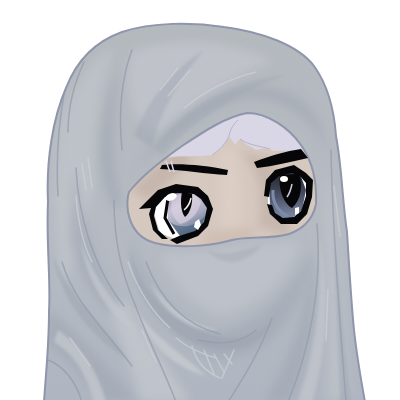
<!DOCTYPE html>
<html lang="en">
<head>
<meta charset="utf-8">
<title>Veiled figure</title>
<style>
:root{--paper:#fff;--cloth:#b5bac2;--cloth-light:#c3c7cd;--cloth-dark:#9ea5b1;--fold:#959cab;--edge:#8f95ab;--skin:#d5c8bf;--skin-shade:#bfaea5;--hair:#d9d6e6;--ink:#060608}
html,body{margin:0;background:var(--paper);overflow:hidden}
svg{display:block;width:400px;height:400px}
.edge{fill:none;stroke:var(--edge);stroke-width:2;stroke-linecap:round;stroke-linejoin:round}
.shade{fill:var(--cloth-dark)}
.light{fill:var(--cloth-light)}
.fold{fill:none;stroke:var(--fold);stroke-width:1.5;stroke-linecap:round}
.glint{fill:none;stroke:#cdd1d6;stroke-width:1.5;stroke-linecap:round}
.ink{fill:var(--ink)}
.white{fill:#fff}
</style>
</head>
<body>
<svg viewBox="0 0 400 400" role="img" aria-label="Drawn figure in a grey veil with large dark eyes">
<defs>
<path id="veil-shape" d="M44 402C46 372 49 345 49 312C51 282 46 240 48 202C46 160 53 118 66 88C76 62 94 42 122 32C152 22 192 22 224 27C262 32 298 45 314 66C327 84 334 108 336 136C342 168 342 198 347 232C349 264 351 300 354 330C357 358 361 380 365 402Z"/>
<path id="opening-shape" d="M129 192C140 178 162 160 182 146C206 130 226 117 247 113C268 113 289 128 301 145C313 162 317 182 316 204C313 219 303 229 289 234C270 240 246 235 228 241C206 247 176 248 155 243C140 239 131 228 128 212C127 205 127 198 129 192Z"/>
<clipPath id="veil-clip"><use href="#veil-shape"/></clipPath>
<clipPath id="opening-clip"><use href="#opening-shape"/></clipPath>
<filter id="soft" x="-40%" y="-40%" width="180%" height="180%"><feGaussianBlur stdDeviation="5"/></filter>
<filter id="brush" x="-40%" y="-40%" width="180%" height="180%"><feGaussianBlur stdDeviation="1.6"/></filter>
<linearGradient id="cloth-tone" x1="0" y1="0" x2="0" y2="1"><stop offset="0" stop-color="#b4b9be"/><stop offset=".5" stop-color="#b6bbc3"/><stop offset="1" stop-color="#b0b6c1"/></linearGradient>
<linearGradient id="left-iris" x1="0" y1="0" x2=".5" y2="1"><stop offset="0" stop-color="#77758a"/><stop offset=".4" stop-color="#cbc5d6"/><stop offset=".7" stop-color="#a7a9bd"/><stop offset="1" stop-color="#5f7690"/></linearGradient>
<linearGradient id="right-iris" x1="0" y1="0" x2="0" y2="1"><stop offset="0" stop-color="#22232b"/><stop offset=".5" stop-color="#4b5065"/><stop offset="1" stop-color="#8390ac"/></linearGradient>
</defs>

<g id="veil">
<use href="#veil-shape" fill="url(#cloth-tone)"/>
<g clip-path="url(#veil-clip)">
<g id="broad-folds" filter="url(#soft)">
<path class="light" d="M132 52C170 36 232 38 274 62C248 68 196 98 158 134C130 126 122 80 132 52Z" opacity=".7"/>
<path class="light" d="M60 120C72 90 90 60 114 46C98 90 92 140 94 190C80 230 74 270 62 292C52 232 54 170 60 120Z" opacity=".6"/>
<path class="shade" d="M120 70C110 110 110 158 122 202C114 222 104 190 100 160C100 122 108 90 120 70Z" opacity=".6"/>
<path class="shade" d="M132 176C156 144 200 108 244 98C284 96 314 120 328 152C318 88 270 80 230 92C190 102 150 140 132 176Z" opacity=".55"/>
<path class="shade" d="M74 170C82 220 100 280 126 320C110 322 82 286 70 240Z" opacity=".55"/>
<path class="shade" d="M128 232C146 282 172 318 212 332C248 330 282 306 312 248C304 318 268 360 216 360C172 344 136 300 128 232Z" opacity=".5"/>
<path class="light" d="M160 254C206 254 250 242 300 242C290 276 262 306 222 316C190 306 170 280 160 254Z" opacity=".6"/>
<path class="light" d="M326 170C338 222 340 300 350 400L326 400C334 330 322 230 326 170Z" opacity=".6"/>
<path class="shade" d="M48 310C78 330 100 360 138 402L100 402C80 370 60 350 46 346Z" opacity=".55"/>
<path class="light" d="M126 300C146 340 168 366 190 402L142 402C132 370 120 340 110 310Z" opacity=".8"/>
<path class="shade" d="M312 252C320 300 312 350 290 402L264 402C296 352 308 300 312 252Z" opacity=".6"/>
</g>
<g id="brush-folds" filter="url(#brush)">
<path class="shade" d="M134 136C144 108 170 70 204 50C176 84 160 112 152 148Z" opacity=".45"/>
<path class="shade" d="M154 148C182 110 228 82 288 74C240 92 196 118 162 156Z" opacity=".4"/>
<path class="shade" d="M130 250C144 302 180 330 228 338C254 338 268 326 276 316C262 346 238 354 210 348C166 336 132 300 130 250Z" opacity=".65"/>
<path class="light" d="M150 282C172 312 190 324 218 330C196 332 164 316 150 282Z"/>
<path class="light" d="M134 306C150 334 182 354 206 376C176 368 148 346 134 306Z"/>
<path class="shade" d="M52 254C70 298 104 324 128 360C98 342 62 306 52 254Z" opacity=".55"/>
<path class="light" d="M80 238C92 278 114 300 136 330C110 318 86 282 80 238Z" opacity=".8"/>
<path class="light" d="M58 330C78 344 98 370 106 402L94 402C86 372 72 352 54 342Z" opacity=".8"/>
<path class="light" d="M318 232C324 284 318 344 298 402L312 402C328 350 330 288 318 232Z" opacity=".7"/>
<path class="shade" d="M334 230C340 290 344 352 352 402L340 402C338 346 336 290 334 230Z" opacity=".5"/>
<path class="shade" d="M206 250C222 258 246 250 262 244C250 262 226 270 206 250Z" opacity=".4"/>
</g>
<g id="fold-lines">
<path class="fold" opacity=".75" d="M132 50C122 76 118 112 122 150M76 168C78 212 92 266 124 306M62 262C74 302 102 326 132 366M48 360C64 366 76 382 82 402M114 200C114 234 120 270 134 302M134 302C148 340 164 370 176 402M317 224C322 280 312 344 288 402M331 150C332 214 338 300 346 402M146 262C162 304 188 326 220 334M256 330C242 342 222 346 198 340M272 318C258 356 242 380 228 402M64 94C58 128 56 162 58 196M84 62C72 88 68 112 68 132"/>
<path class="glint" opacity=".75" d="M82 164L86 190M88 158L92 188M76 196C78 222 84 246 92 262M128 262C138 290 152 312 170 328M176 338C188 348 202 354 216 358M192 346C196 362 206 372 220 378M204 350L214 374M214 354L224 372M224 354L232 364M234 350L222 378M160 90L178 68M168 96L190 70M184 108C206 90 232 78 256 72M334 186L340 236M328 290L326 340M142 330L156 362M70 338L90 366"/>
</g>
</g>
<use href="#veil-shape" class="edge"/>
</g>

<g id="face">
<use href="#opening-shape" fill="var(--skin)"/>
<g clip-path="url(#opening-clip)">
<g filter="url(#soft)">
<path d="M238 150C256 164 266 190 258 226L292 238L272 160Z" fill="var(--skin-shade)" opacity=".65"/>
<path d="M130 190L180 144L192 160L150 200Z" fill="var(--skin-shade)" opacity=".7"/>
<path d="M218 150C224 174 216 204 222 228L240 226C244 200 238 172 236 150Z" fill="#dfd1c8" opacity=".7"/>
<path d="M208 232L256 228L250 244L200 248Z" fill="#c9b3a8" opacity=".5"/>
</g>
<path id="hair" d="M166 158C186 140 220 112 248 110C278 112 298 134 306 151C296 152 284 150 274 151L266 148L256 150L246 144L240 139L235 145L229 136C224 146 219 151 212 155C198 157 182 155 166 158Z" fill="var(--hair)"/>
<path d="M229 136C230 129 234 124 238 120M240 139C248 145 260 146 270 149M212 155C220 150 226 143 229 136" fill="none" stroke="#b9b3c9" stroke-width="1"/>
</g>
<use href="#opening-shape" class="edge"/>
</g>

<g id="eyebrows" class="ink">
<path d="M162 165C178 163 205 165 228 170L227 175C206 174 184 170 160 169Z"/>
<path d="M254 162C270 156 286 151 301 149L308 158C290 162 274 166 257 168Z"/>
<path d="M166 161L170 172M171 161L174 172" stroke="#d9d6e6" stroke-width="1.5"/>
</g>

<g id="left-eye">
<path class="white" d="M152 206L162 192L196 190L208 208L202 230L178 240L160 233Z"/>
<path d="M166 192L196 190L208 204L206 222L196 233L180 236L168 220Z" fill="url(#left-iris)"/>
<path d="M170 222C180 229 194 228 205 216L200 230L181 237Z" fill="#49617b" opacity=".65"/>
<path d="M172 198C170 208 172 218 180 224C190 222 198 214 201 202C194 192 182 190 172 198Z" fill="#dcd5e3" opacity=".65"/>
<path class="ink" d="M139 209L158 190L176 184L198 187L208 196L213 209L208 226L198 236L177 244L170 240L179 236L195 231L204 222L207 208L201 199L194 194L177 193L165 197L156 207L154 216L158 230L168 239L162 239L153 230L149 214L151 208Z"/>
<path class="ink" d="M182 192L192 194C193 204 190 213 185 217C181 212 180 202 182 192Z"/>
<path d="M184 210C188 207 190 203 191 198" fill="none" stroke="#f5f3f8" stroke-width="1.5"/>
<path d="M168 198L165 218L174 234" fill="none" stroke="var(--ink)" stroke-width="3"/>
<ellipse class="white" cx="171" cy="197" rx="6" ry="3.5" transform="rotate(-20 171 197)"/>
<path class="white" d="M195 222L199 219L201 225L198 230L194 227Z"/>
</g>

<g id="right-eye">
<path class="white" d="M268 186L276 174L302 172L311 184L308 210L296 222L278 221L268 208Z"/>
<path d="M269 184L280 172L300 174L306 190L302 210L290 220L276 216L270 204Z" fill="url(#right-iris)"/>
<path class="ink" d="M264 196L266 180L275 170L294 165L306 173L313 180L312 197L307 214L297 224L281 224L270 214L267 204L272 205L275 213L283 218L294 217L301 211L306 196L306 183L300 176L291 173L279 176L271 183L269 197Z"/>
<path class="ink" d="M280 175L299 174C303 186 301 200 292 208C283 203 278 188 280 175Z"/>
<path d="M287 197C290 193 291 189 292 184" fill="none" stroke="#c9cad6" stroke-width="1.5"/>
<path d="M273 190C272 202 278 212 288 216" fill="none" stroke="#7d8bab" stroke-width="3"/>
<ellipse class="white" cx="284" cy="179" rx="4" ry="3"/>
<path class="white" d="M295 208L299 207L299 213L295 215Z"/>
</g>
</svg>
</body>
</html>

------------------------

WORK REQUEST:
Answer with a single number: how many lines above hold the word "cloth"?

REPLY:
5